This task calls for copying every line of the records that includes the word "third".

------------------------

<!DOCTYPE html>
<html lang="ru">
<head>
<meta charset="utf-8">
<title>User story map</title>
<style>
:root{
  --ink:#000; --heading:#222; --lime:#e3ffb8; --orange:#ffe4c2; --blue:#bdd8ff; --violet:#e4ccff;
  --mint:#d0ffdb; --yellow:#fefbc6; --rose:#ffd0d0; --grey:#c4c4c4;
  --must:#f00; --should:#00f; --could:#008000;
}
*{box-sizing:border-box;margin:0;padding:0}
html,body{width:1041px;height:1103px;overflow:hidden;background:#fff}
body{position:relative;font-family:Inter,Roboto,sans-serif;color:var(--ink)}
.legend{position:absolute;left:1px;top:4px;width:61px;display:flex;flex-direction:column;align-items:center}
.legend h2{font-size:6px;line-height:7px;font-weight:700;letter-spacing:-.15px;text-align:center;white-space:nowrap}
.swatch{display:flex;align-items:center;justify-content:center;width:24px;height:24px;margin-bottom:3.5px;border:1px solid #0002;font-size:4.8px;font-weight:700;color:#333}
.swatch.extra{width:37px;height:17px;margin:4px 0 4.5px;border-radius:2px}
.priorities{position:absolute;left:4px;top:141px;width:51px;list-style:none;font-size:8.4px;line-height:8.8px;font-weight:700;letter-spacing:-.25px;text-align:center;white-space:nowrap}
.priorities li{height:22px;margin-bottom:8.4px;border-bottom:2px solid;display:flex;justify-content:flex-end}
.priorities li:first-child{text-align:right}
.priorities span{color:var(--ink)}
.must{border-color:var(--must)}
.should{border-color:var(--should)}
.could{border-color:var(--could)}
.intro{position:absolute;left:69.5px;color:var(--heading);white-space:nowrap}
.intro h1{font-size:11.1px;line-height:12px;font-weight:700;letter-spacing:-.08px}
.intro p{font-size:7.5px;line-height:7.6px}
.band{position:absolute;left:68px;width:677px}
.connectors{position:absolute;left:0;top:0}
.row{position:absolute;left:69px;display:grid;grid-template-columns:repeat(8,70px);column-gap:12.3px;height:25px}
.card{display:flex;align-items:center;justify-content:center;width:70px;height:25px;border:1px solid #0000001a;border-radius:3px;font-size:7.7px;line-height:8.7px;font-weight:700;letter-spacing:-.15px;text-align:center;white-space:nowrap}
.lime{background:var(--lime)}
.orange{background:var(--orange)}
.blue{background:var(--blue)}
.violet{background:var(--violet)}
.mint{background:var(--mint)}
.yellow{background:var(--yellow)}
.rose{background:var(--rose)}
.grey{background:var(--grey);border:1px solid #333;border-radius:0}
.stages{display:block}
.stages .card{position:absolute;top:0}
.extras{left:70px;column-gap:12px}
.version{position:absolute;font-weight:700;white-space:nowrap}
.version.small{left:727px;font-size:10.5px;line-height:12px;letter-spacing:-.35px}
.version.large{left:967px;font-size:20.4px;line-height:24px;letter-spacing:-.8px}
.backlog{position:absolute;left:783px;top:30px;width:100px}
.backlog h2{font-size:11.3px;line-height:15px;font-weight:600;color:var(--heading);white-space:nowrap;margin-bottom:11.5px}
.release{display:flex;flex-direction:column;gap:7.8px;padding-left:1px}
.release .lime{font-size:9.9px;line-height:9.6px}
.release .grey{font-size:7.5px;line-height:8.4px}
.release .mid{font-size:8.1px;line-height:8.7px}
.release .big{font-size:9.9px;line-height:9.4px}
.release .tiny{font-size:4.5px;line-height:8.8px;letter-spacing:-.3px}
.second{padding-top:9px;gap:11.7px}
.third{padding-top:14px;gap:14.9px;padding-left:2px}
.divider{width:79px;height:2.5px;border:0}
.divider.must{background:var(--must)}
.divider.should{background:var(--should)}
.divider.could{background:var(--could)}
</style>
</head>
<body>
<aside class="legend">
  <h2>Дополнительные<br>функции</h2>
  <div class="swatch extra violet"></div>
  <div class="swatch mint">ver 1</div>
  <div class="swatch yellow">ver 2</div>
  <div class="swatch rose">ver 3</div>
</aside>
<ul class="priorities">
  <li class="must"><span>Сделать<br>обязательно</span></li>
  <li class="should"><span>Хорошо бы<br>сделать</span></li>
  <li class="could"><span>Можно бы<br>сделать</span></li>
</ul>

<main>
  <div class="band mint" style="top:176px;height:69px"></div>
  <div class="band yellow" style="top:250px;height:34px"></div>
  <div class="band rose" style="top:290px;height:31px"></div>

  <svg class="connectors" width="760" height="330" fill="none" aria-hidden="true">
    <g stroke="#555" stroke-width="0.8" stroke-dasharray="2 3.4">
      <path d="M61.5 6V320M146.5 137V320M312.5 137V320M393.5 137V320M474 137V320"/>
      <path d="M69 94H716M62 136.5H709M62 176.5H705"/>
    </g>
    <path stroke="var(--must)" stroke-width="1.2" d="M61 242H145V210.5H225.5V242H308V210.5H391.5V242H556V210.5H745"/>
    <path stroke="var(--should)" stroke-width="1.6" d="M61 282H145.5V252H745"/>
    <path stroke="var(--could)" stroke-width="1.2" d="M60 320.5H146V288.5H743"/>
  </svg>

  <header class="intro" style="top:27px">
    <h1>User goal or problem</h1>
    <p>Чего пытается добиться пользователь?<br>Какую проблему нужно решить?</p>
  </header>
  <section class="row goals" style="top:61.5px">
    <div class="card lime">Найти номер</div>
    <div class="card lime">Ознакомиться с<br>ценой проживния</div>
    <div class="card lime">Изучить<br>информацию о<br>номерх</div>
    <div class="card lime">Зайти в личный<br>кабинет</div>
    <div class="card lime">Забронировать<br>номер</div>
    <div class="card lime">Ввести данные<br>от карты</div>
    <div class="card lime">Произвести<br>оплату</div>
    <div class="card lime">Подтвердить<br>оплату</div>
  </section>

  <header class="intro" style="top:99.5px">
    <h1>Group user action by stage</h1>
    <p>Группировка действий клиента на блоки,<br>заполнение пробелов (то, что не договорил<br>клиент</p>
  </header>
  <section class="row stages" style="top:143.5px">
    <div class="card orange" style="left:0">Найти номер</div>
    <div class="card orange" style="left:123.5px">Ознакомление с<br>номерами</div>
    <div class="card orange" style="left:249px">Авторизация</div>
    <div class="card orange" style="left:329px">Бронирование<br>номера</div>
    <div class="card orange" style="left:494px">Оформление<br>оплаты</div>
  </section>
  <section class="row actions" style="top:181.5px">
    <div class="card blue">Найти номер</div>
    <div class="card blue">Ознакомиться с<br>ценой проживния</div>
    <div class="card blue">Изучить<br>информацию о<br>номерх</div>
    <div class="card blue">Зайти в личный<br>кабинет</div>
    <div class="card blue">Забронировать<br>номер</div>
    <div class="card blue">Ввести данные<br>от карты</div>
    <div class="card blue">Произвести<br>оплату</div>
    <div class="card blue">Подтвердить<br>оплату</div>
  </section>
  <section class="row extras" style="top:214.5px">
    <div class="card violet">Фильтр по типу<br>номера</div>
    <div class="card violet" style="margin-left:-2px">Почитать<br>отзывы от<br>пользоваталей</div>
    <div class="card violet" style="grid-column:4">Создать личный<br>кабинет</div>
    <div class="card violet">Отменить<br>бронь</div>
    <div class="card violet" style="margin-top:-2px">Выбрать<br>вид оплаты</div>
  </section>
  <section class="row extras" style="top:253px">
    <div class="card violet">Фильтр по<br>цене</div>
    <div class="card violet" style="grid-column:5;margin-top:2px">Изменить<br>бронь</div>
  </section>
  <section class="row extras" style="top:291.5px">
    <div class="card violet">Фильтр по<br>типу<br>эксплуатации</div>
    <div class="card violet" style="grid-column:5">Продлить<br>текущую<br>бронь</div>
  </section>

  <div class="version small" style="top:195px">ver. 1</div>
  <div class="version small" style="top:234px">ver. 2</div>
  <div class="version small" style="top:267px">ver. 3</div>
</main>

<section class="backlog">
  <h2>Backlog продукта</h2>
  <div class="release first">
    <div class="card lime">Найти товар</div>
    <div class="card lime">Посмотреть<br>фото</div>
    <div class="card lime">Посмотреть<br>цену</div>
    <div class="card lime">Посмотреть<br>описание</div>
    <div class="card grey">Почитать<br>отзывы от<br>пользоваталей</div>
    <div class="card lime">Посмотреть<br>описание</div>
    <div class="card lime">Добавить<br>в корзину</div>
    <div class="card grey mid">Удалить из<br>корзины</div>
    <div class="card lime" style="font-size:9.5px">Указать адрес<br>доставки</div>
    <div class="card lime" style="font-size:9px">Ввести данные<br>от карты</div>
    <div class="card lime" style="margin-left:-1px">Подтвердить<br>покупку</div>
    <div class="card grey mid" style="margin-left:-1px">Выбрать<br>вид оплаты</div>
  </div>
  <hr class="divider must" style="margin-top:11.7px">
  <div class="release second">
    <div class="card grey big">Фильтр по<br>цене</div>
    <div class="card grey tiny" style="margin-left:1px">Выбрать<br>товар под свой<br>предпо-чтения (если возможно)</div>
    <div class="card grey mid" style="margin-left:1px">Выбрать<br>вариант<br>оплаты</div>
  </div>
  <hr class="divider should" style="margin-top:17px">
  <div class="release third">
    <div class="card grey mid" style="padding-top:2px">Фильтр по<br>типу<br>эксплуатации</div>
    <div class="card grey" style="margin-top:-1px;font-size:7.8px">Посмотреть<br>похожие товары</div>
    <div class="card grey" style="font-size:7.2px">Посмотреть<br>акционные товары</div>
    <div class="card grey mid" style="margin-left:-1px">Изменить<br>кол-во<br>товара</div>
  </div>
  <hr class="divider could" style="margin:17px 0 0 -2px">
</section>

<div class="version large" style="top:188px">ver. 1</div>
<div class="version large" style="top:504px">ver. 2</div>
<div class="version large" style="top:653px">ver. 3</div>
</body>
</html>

------------------------

Task output
.third{padding-top:14px;gap:14.9px;padding-left:2px}
  <div class="release third">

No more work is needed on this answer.